“Another despicable and violent act of anti-Semitism — this time at a synagogue in Poway, California at the end of Passover,” Mr. Schiff posted on Twitter. “We must act to end the scourge of gun violence and come together against the disturbing rise of violent hatred across the U.S.”
Morton Klein, the president of the Zionist Organization of America, condemned the despicable antisemitic attack against congregants at the Chabad synagogue in Poway, California.
“Our hearts go out to their families and to the Jewish people having to endure another synagogue shooting,” he wrote on Twitter. “ZOA urges Congressional leaders to condemn this and Omar/Tlaib antisemitic remarks now.”
In a statement sent to the media, the Rabbinical Alliance of America (RAA) — Igud HaRabbonim, with a membership of over 950 Orthodox Rabbis across the United States and Canada said it “extends its boundless expression of support and solidarity to the victims, their families, and the survivors of the brutal, horrendous terrorist attack that took place this Sabbath, Achron Shel Pesach, the last day of Passover, at the Chabad of Poway in San Diego, California while innocent celebrants were sitting down for a holiday meal. Sadly, the terrorist killed a woman and wounded the rabbi and two others. We condemn the evil carnage perpetrated by a malevolent and hateful individual seeking to murder innocent people gathered in celebration of faith, life and community.”

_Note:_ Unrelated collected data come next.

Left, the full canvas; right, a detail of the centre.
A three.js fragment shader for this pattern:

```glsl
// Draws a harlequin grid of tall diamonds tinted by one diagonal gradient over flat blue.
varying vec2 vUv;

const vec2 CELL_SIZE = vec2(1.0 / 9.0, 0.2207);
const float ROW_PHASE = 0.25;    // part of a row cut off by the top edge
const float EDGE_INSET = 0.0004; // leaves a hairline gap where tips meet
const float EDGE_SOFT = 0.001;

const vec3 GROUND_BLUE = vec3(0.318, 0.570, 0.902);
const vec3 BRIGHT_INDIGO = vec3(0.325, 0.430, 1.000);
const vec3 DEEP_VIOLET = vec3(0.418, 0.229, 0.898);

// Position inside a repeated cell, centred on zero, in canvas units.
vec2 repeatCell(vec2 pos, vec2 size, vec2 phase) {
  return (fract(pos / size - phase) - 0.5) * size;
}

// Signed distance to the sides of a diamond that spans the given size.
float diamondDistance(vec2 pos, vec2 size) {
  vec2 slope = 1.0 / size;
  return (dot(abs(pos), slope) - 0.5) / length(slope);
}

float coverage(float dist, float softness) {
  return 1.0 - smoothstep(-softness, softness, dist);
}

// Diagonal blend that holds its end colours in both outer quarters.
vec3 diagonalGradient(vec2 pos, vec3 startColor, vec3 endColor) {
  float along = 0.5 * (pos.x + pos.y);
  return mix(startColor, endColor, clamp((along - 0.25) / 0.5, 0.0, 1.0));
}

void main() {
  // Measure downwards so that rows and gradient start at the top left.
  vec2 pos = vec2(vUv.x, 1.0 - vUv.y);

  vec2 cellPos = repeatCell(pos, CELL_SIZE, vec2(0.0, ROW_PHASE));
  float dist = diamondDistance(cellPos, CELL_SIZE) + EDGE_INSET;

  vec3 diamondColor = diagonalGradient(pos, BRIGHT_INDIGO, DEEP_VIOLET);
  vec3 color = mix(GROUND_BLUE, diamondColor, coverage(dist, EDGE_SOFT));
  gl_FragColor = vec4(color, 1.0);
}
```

The RAA/Igud calls upon all people of goodwill to unite in prayer beseeching our Creator for His protection and to increase in acts of charity and loving-kindness to help heal our fractured society. We must gather together in prayer and good deeds to thwart this cowardice and hatred that wishes to destroy all that is good in this world. Rabbi Yehoshua S. Hecht, Chairman of the RAA presidium, asks all member rabbis to call for additional prayers to be recited immediately at all prayer services for the healing of the injured.
Rabbi Mendy Mirocznik, Executive Vice President of the RAA, stated that, “A hate attack on anyone is an attack on all of society. All decent people must come together to condemn such an evil act of anti-Semitism.”